Ubiquitin immunochemistry as a diagnostic aid for community pathologists evaluating patients who have dementia.

Journal Article (Journal Article)

Alzheimer's disease is the most common cause of dementia It is associated with genetic risk factors and at least three autosomal dominant mutations. Community pathologists are frequently asked by families to evaluate autopsy material for Alzheimer's disease. Neuropathologic diagnosis is based on technically difficult silver impregnation stains that may not be readily available to community-based pathologists. Because immunohistochemical techniques are more widely accessible, we evaluated the practical utility of using a single immunohistochemical stain for diagnosing Alzheimer's disease. The ubiquitin antigen was selected because of its presence in morphologically distinct deposits characteristic of several neurodegenerative diseases. Paraffin blocks were obtained from the Bryan Alzheimer's Disease Research Center Brain Bank, a repository of approximately 900 brains. Tissues from 16 individuals who exhibited the entire range of Alzheimer's-type neuropathology were selected.
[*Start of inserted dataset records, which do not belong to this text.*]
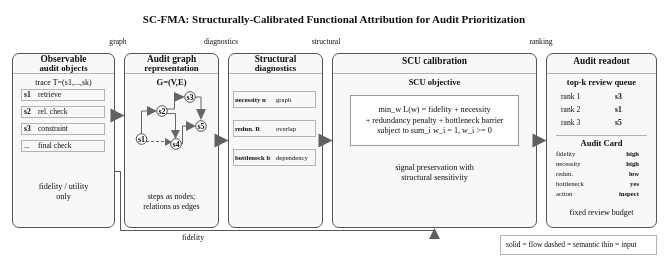
<!DOCTYPE html>
<html lang="en">
<head>
<meta charset="utf-8">
<title>Audit prioritization diagram</title>
<style>
:root { --ink: #111; --line: #555; --arrow: #606060; --rule: #b4b4b4; --panel: #f8f8f8; --paper: #fff; }
* { box-sizing: border-box; margin: 0; padding: 0; }
html, body { width: 670px; height: 267px; overflow: hidden; background: var(--paper); }
.diagram { position: relative; width: 670px; height: 267px; padding: 12px 13px 0 12px; color: var(--ink); font: 8px/10px "Liberation Serif", serif; text-align: center; white-space: nowrap; }
h1 { font-size: 11px; line-height: 15px; padding-right: 1px; }
.flow-label { position: absolute; top: 37px; width: 60px; font-size: 7.6px; line-height: 10px; }
.to-graph { left: 88px; }
.to-diagnostics { left: 191px; }
.to-calibration { left: 296px; }
.to-readout { left: 511px; }
.to-objective { left: 163px; top: 233px; }
.stages { display: grid; grid-template-columns: 103px 95px 95px 205px 111px; gap: 9px; height: 175px; margin-top: 26px; }
.stage { display: flex; flex-direction: column; align-items: center; border: 1px solid var(--line); border-radius: 7px; background: var(--panel); }
.stage header { flex: none; width: 100%; height: 20px; border-bottom: 1px solid var(--rule); }
h2 { padding-top: 2px; font-size: 9.4px; line-height: 11px; }
.two-line { padding-top: 1px; line-height: 9px; }
.two-line span { display: block; font-size: 8.8px; line-height: 8px; }
h3 { flex: none; height: 11px; margin-top: 3px; font-size: 8.5px; line-height: 11px; }
.intro { flex: none; height: 11px; margin-top: 3px; line-height: 11px; }
.note { flex: none; line-height: 10px; }
ul { list-style: none; flex: none; display: flex; flex-direction: column; text-align: left; }
.trace { width: 84px; margin: 1px 1px 0 0; gap: 5px; }
.trace li { display: grid; grid-template-columns: 14px 1fr; height: 12px; padding-left: 2px; border: 1px solid var(--rule); font-size: 7.6px; line-height: 10px; }
.observable .note { margin-top: 30px; font-size: 8.2px; }
.graph-drawing { flex: none; width: 93px; height: 68px; }
.graph-drawing text { font: bold 8px "Liberation Serif", serif; text-anchor: middle; fill: var(--ink); }
.audit-graph .note { margin-top: 36px; }
.measures { width: 83px; margin: 17px 2px 0 0; gap: 12px; }
.measures li { display: grid; grid-template-columns: 41px 1fr; height: 17px; padding-left: 1px; border: 1px solid var(--rule); font-size: 6.7px; line-height: 15px; }
.objective { flex: none; width: 169px; height: 51px; margin-top: 7px; padding-top: 9px; border: 1px solid #999; background: var(--paper); font-size: 8.2px; line-height: 10.6px; }
.calibration .note { margin-top: 17px; font-size: 8.2px; }
.queue { width: 81px; margin-top: 3px; gap: 2px; font-size: 7.6px; }
.queue li { display: grid; grid-template-columns: 54px 1fr; height: 11px; line-height: 11px; }
.card { flex: none; width: 91px; margin-top: 7px; border-top: 1px solid var(--rule); }
.card h3 { height: 12px; margin-top: 1px; line-height: 12px; }
.card li { display: flex; justify-content: space-between; height: 10px; padding-right: 8px; font-size: 6.7px; line-height: 10px; }
.readout .note { margin-top: 9px; }
.connectors { position: absolute; inset: 0; pointer-events: none; }
.legend { position: absolute; left: 500px; top: 235px; width: 157px; height: 20px; padding-left: 5px; border: 1px solid var(--rule); font-size: 7.5px; line-height: 18px; text-align: left; }
</style>
</head>
<body>
<main class="diagram">
  <h1>SC-FMA: Structurally-Calibrated Functional Attribution for Audit Prioritization</h1>
  <span class="flow-label to-graph">graph</span>
  <span class="flow-label to-diagnostics">diagnostics</span>
  <span class="flow-label to-calibration">structural</span>
  <span class="flow-label to-readout">ranking</span>

  <div class="stages">
    <section class="stage observable">
      <header><h2 class="two-line">Observable <span>audit objects</span></h2></header>
      <p class="intro">trace T=(s1,...,sk)</p>
      <ul class="trace">
        <li><b>s1</b><span>retrieve</span></li>
        <li><b>s2</b><span>rel. check</span></li>
        <li><b>s3</b><span>constraint</span></li>
        <li><span>...</span><span>final check</span></li>
      </ul>
      <p class="note">fidelity / utility<br>only</p>
    </section>

    <section class="stage audit-graph">
      <header><h2 class="two-line">Audit graph <span>representation</span></h2></header>
      <h3>G=(V,E)</h3>
      <svg class="graph-drawing" viewBox="125 88 93 68" role="img" aria-label="Graph of five steps">
        <g fill="none" stroke="#666" stroke-width="1">
          <path d="M141.5 134V111H148M167 109H174.5V97M195 97H201V110M167 113.5H175.5V131M181 144H182.5V126H188"/>
          <path d="M146 141.5H166" stroke-dasharray="3 2"/>
        </g>
        <g fill="#666">
          <path d="M147 106L157 111L147 116Z"/>
          <path d="M174 92L185 97L174 102Z"/>
          <path d="M196 109H206L201 120Z"/>
          <path d="M171 130H180L175.5 139Z"/>
          <path d="M186 121L196 126L186 131Z"/>
          <path d="M165 138L172 142L165 146Z"/>
        </g>
        <g fill="#fff" stroke="#555" stroke-width="1">
          <circle cx="141.5" cy="139" r="5.3"/>
          <circle cx="162" cy="111" r="5.3"/>
          <circle cx="190" cy="97" r="5.3"/>
          <circle cx="176" cy="144" r="5.3"/>
          <circle cx="201" cy="126" r="5.3"/>
        </g>
        <text x="141.5" y="141.5">s1</text>
        <text x="162" y="113.5">s2</text>
        <text x="190" y="99.5">s3</text>
        <text x="176" y="146.5">s4</text>
        <text x="201" y="128.5">s5</text>
      </svg>
      <p class="note">steps as nodes;<br>relations as edges</p>
    </section>

    <section class="stage diagnostics">
      <header><h2 class="two-line">Structural <span>diagnostics</span></h2></header>
      <ul class="measures">
        <li><b>necessity n</b><span>graph</span></li>
        <li><b>redun. R</b><span>overlap</span></li>
        <li><b>bottleneck b</b><span>dependency</span></li>
      </ul>
    </section>

    <section class="stage calibration">
      <header><h2>SCU calibration</h2></header>
      <h3>SCU objective</h3>
      <p class="objective">min_w L(w) = fidelity + necessity<br>+ redundancy penalty + bottleneck barrier<br>subject to sum_i w_i = 1, w_i &gt;= 0</p>
      <p class="note">signal preservation with<br>structural sensitivity</p>
    </section>

    <section class="stage readout">
      <header><h2>Audit readout</h2></header>
      <h3>top-k review queue</h3>
      <ul class="queue">
        <li><span>rank 1</span><b>s3</b></li>
        <li><span>rank 2</span><b>s1</b></li>
        <li><span>rank 3</span><b>s5</b></li>
      </ul>
      <div class="card">
        <h3>Audit Card</h3>
        <ul>
          <li><span>fidelity</span><b>high</b></li>
          <li><span>necessity</span><b>high</b></li>
          <li><span>redun.</span><b>low</b></li>
          <li><span>bottleneck</span><b>yes</b></li>
          <li><span>action</span><b>inspect</b></li>
        </ul>
      </div>
      <p class="note">fixed review budget</p>
    </section>
  </div>

  <svg class="connectors" width="670" height="267" viewBox="0 0 670 267" aria-hidden="true">
    <defs><path id="arrow" d="M0 -7L14 0L0 7Z" fill="#606060"/></defs>
    <use href="#arrow" x="110.5" y="115.5"/>
    <use href="#arrow" x="214.5" y="140.5"/>
    <use href="#arrow" x="318.5" y="140.5"/>
    <use href="#arrow" x="532.5" y="140.5"/>
    <path d="M115 171.5H120.5V230.5H434" fill="none" stroke="#555"/>
    <path d="M434.5 228L440 239H429Z" fill="#606060"/>
  </svg>
  <span class="flow-label to-objective">fidelity</span>
  <p class="legend">solid = flow dashed = semantic thin = input</p>
</main>
</body>
</html>
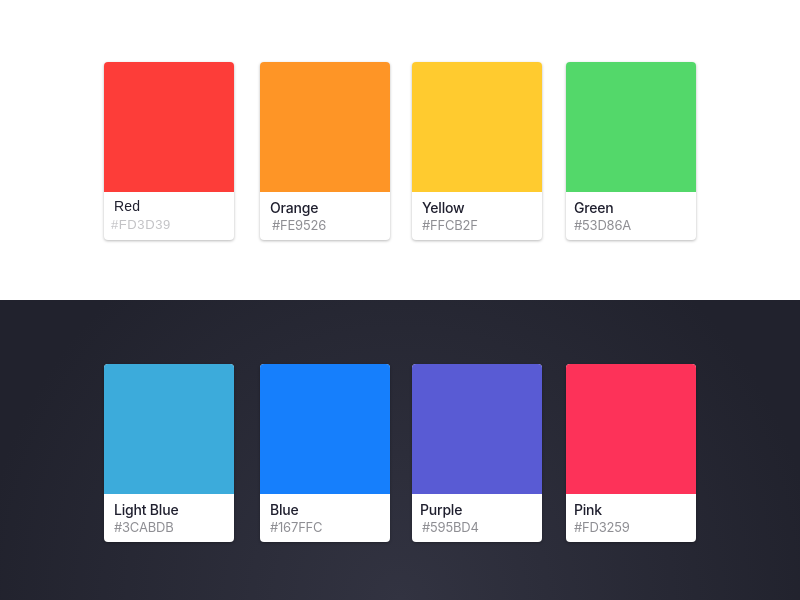
<!DOCTYPE html>
<html lang="en">
<head>
<meta charset="utf-8">
<title>Colour palette</title>
<style>
:root {
  --paper: #ffffff;
  --ink: #1f1f2e;
  --muted: #8e8e93;
  --faint: #c3c3c6;
  --night: #21222d;
  --night-glow: #323341;
  --red: #fd3d39;
  --orange: #fe9526;
  --yellow: #ffcb2f;
  --green: #53d86a;
  --light-blue: #3cabdb;
  --blue: #167ffc;
  --purple: #595bd4;
  --pink: #fd3259;
}
* { box-sizing: border-box; margin: 0; }
body {
  width: 800px;
  height: 600px;
  overflow: hidden;
  background: var(--paper);
  color: var(--ink);
  font-family: Inter, Roboto, sans-serif;
}
.palette {
  display: grid;
  grid-template-columns: 156px 152px 154px 130px;
  height: 300px;
  padding: 62px 104px 0;
}
.palette.dark {
  padding-top: 64px;
  background: radial-gradient(circle 420px at 50% 100%, var(--night-glow), var(--night));
}
.card {
  width: 130px;
  height: 178px;
  border-radius: 4px;
  overflow: hidden;
  background: var(--paper);
  box-shadow: 0 1px 3px rgba(0, 0, 0, 0.28);
}
.swatch { height: 130px; background: var(--swatch); }
.label { padding-top: 7px; white-space: nowrap; }
.name {
  padding-left: var(--name-inset, 10px);
  font-size: 14px;
  font-weight: 500;
  line-height: 18px;
  letter-spacing: -0.2px;
}
.hex {
  padding-left: var(--hex-inset, 10px);
  font-size: 13px;
  line-height: 17px;
  letter-spacing: -0.2px;
  color: var(--muted);
}
.red { --swatch: var(--red); --hex-inset: 7px; }
.orange { --swatch: var(--orange); --hex-inset: 12px; }
.yellow { --swatch: var(--yellow); }
.green { --swatch: var(--green); --name-inset: 8px; --hex-inset: 8px; }
.light-blue { --swatch: var(--light-blue); }
.blue { --swatch: var(--blue); }
.purple { --swatch: var(--purple); --name-inset: 8px; }
.pink { --swatch: var(--pink); --name-inset: 8px; --hex-inset: 8px; }
.red .label { padding-top: 5px; font-family: "Liberation Sans", Arial, sans-serif; }
.red .name { font-weight: 400; letter-spacing: 0.2px; }
.red .hex { line-height: 19px; letter-spacing: 0.6px; color: var(--faint); }
</style>
</head>
<body>
<section class="palette light">
  <article class="card red">
    <div class="swatch"></div>
    <div class="label"><h2 class="name">Red</h2><p class="hex">#FD3D39</p></div>
  </article>
  <article class="card orange">
    <div class="swatch"></div>
    <div class="label"><h2 class="name">Orange</h2><p class="hex">#FE9526</p></div>
  </article>
  <article class="card yellow">
    <div class="swatch"></div>
    <div class="label"><h2 class="name">Yellow</h2><p class="hex">#FFCB2F</p></div>
  </article>
  <article class="card green">
    <div class="swatch"></div>
    <div class="label"><h2 class="name">Green</h2><p class="hex">#53D86A</p></div>
  </article>
</section>
<section class="palette dark">
  <article class="card light-blue">
    <div class="swatch"></div>
    <div class="label"><h2 class="name">Light Blue</h2><p class="hex">#3CABDB</p></div>
  </article>
  <article class="card blue">
    <div class="swatch"></div>
    <div class="label"><h2 class="name">Blue</h2><p class="hex">#167FFC</p></div>
  </article>
  <article class="card purple">
    <div class="swatch"></div>
    <div class="label"><h2 class="name">Purple</h2><p class="hex">#595BD4</p></div>
  </article>
  <article class="card pink">
    <div class="swatch"></div>
    <div class="label"><h2 class="name">Pink</h2><p class="hex">#FD3259</p></div>
  </article>
</section>
</body>
</html>
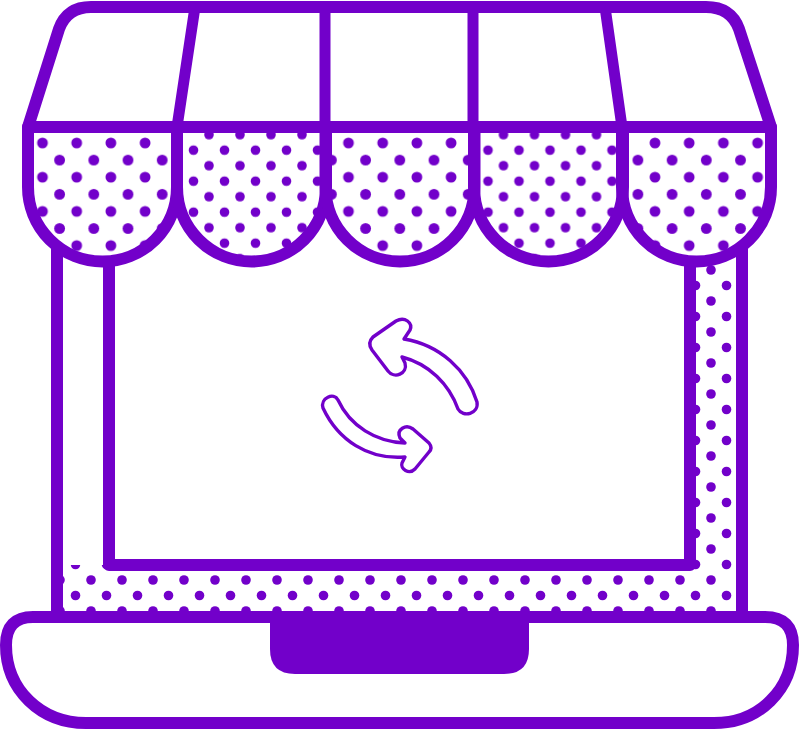
<!DOCTYPE html>
<html lang="en">
<head>
<meta charset="utf-8">
<title>Online shop</title>
<style>
:root { --ink: #7200ca; --paper: #ffffff; }
html, body { margin: 0; background: var(--paper); overflow: hidden; }
svg { display: block; width: 805px; height: 732px; }
.outline { fill: none; stroke: var(--ink); stroke-width: 12; stroke-linejoin: round; }
.solid { fill: var(--ink); }
.paper { fill: var(--paper); }
.arrow { fill: var(--paper); stroke: var(--ink); stroke-width: 3.4; stroke-linejoin: round; }
</style>
</head>
<body>
<svg viewBox="0 0 805 732" role="img" aria-label="Laptop with a shop awning and two circling arrows on its screen">
  <defs>
    <g id="dots-wide" class="solid">
      <circle cx="0" cy="0" r="5.4"/><circle cx="34.2" cy="0" r="5.4"/>
      <circle cx="0" cy="34.2" r="5.4"/><circle cx="34.2" cy="34.2" r="5.4"/>
      <circle cx="17.1" cy="17.1" r="5.4"/>
    </g>
    <g id="dots-tight" class="solid">
      <circle cx="0" cy="0" r="4.8"/><circle cx="31" cy="0" r="4.8"/>
      <circle cx="0" cy="31" r="4.8"/><circle cx="31" cy="31" r="4.8"/>
      <circle cx="15.5" cy="15.5" r="4.8"/>
    </g>
    <pattern id="fabric-1" patternUnits="userSpaceOnUse" x="42.5" y="143" width="34.2" height="34.2"><use href="#dots-wide"/></pattern>
    <pattern id="fabric-2" patternUnits="userSpaceOnUse" x="209" y="134.7" width="31" height="31"><use href="#dots-tight"/></pattern>
    <pattern id="fabric-3" patternUnits="userSpaceOnUse" x="348.5" y="143" width="34.2" height="34.2"><use href="#dots-wide"/></pattern>
    <pattern id="fabric-4" patternUnits="userSpaceOnUse" x="503.5" y="134.7" width="31" height="31"><use href="#dots-tight"/></pattern>
    <pattern id="fabric-5" patternUnits="userSpaceOnUse" x="655" y="143" width="34.2" height="34.2"><use href="#dots-wide"/></pattern>
    <pattern id="bezel-dots" patternUnits="userSpaceOnUse" x="711" y="270" width="31" height="31"><use href="#dots-tight"/></pattern>
    <path id="scallop" d="M0 127V187A74.5 74.5 0 0 0 149 187V127Z"/>
  </defs>

  <g id="laptop-screen">
    <path fill="url(#bezel-dots)" d="M690 250H742V614H63V565H690Z"/>
    <path class="outline" d="M57 240V616M742 240V616"/>
    <path class="outline" d="M109 250V565H690V250"/>
  </g>

  <g id="refresh-arrows" class="arrow">
    <path d="M404 339C440 345 467 370 477 402C479 414 463 418 458 409C449 384 429 364 402 357L405 363C408 374 394 379 388 371L372 350Q367 343 373 337L396 321C405 316 413 323 410 330Z"/>
    <path d="M338 400C350 426 376 442 405 443L400 438C396 429 406 424 413 429L429 443Q433 448 429 452L415 469C409 475 400 469 402 463L405 457C368 460 338 440 323 408C320 398 334 392 338 400Z"/>
  </g>

  <g id="laptop-base">
    <path class="outline paper" style="fill:var(--paper)" d="M33 617H765Q793 617 793 645C793 690 759 723 714 723H86C41 723 6 690 6 645Q6 617 33 617Z"/>
    <path class="solid" d="M270 613H529V649Q529 674 504 674H295Q270 674 270 649Z"/>
  </g>

  <g id="awning">
    <g class="paper">
      <use href="#scallop" x="28"/><use href="#scallop" x="177"/><use href="#scallop" x="325.5"/><use href="#scallop" x="474"/><use href="#scallop" x="622"/>
    </g>
    <g id="fabric">
      <path fill="url(#fabric-1)" d="M28 127V187A74.5 74.5 0 0 0 177 187V127Z"/>
      <path fill="url(#fabric-2)" d="M177 127V187A74.5 74.5 0 0 0 326 187V127Z"/>
      <path fill="url(#fabric-3)" d="M325 127V187A74.5 74.5 0 0 0 474 187V127Z"/>
      <path fill="url(#fabric-4)" d="M474 127V187A74.5 74.5 0 0 0 623 187V127Z"/>
      <path fill="url(#fabric-5)" d="M622 127V187A74.5 74.5 0 0 0 771 187V127Z"/>
    </g>
    <g class="outline">
      <use href="#scallop" x="28"/><use href="#scallop" x="177"/><use href="#scallop" x="325.5"/><use href="#scallop" x="474"/><use href="#scallop" x="622"/>
      <path d="M28 127L59 29Q67 7 91 7H706Q731 7 739 29L771 127Z"/>
      <path d="M195 7L177 127M325 7V127M473 7V127M605 7L622 127" stroke-width="11"/>
    </g>
  </g>
</svg>
</body>
</html>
Ubiquitin immunostains, evaluated blindly and independently by four pathologists ranging from first-year resident trainee to experienced neuropathologist, reliably stained both neuritic plaques and neurofibrillary tangles essential for diagnosing and staging Alzheimer's disease. Nondemented controls with early Alzheimer's-type changes were easily distinguished from cases of definitive Alzheimer's disease. The stains also highlighted characteristic inclusions of Parkinson's disease or Lewy body dementia Ubiquitin immunohistochemistry is a reliable, reproducible, and readily available diagnostic aid for distinguishing Alzheimer's disease from other causes of dementia.

Full Text

Duke Authors

Cited Authors

  • Chu, CT; Caruso, JL; Cummings, TJ; Ervin, J; Rosenberg, C; Hulette, CM

Published Date

  • April 2000

Published In

Volume / Issue

  • 13 / 4

Start / End Page

  • 420 - 426

PubMed ID

  • 10786809

International Standard Serial Number (ISSN)

  • 0893-3952

Digital Object Identifier (DOI)

  • 10.1038/modpathol.3880072


  • eng

Conference Location

  • United States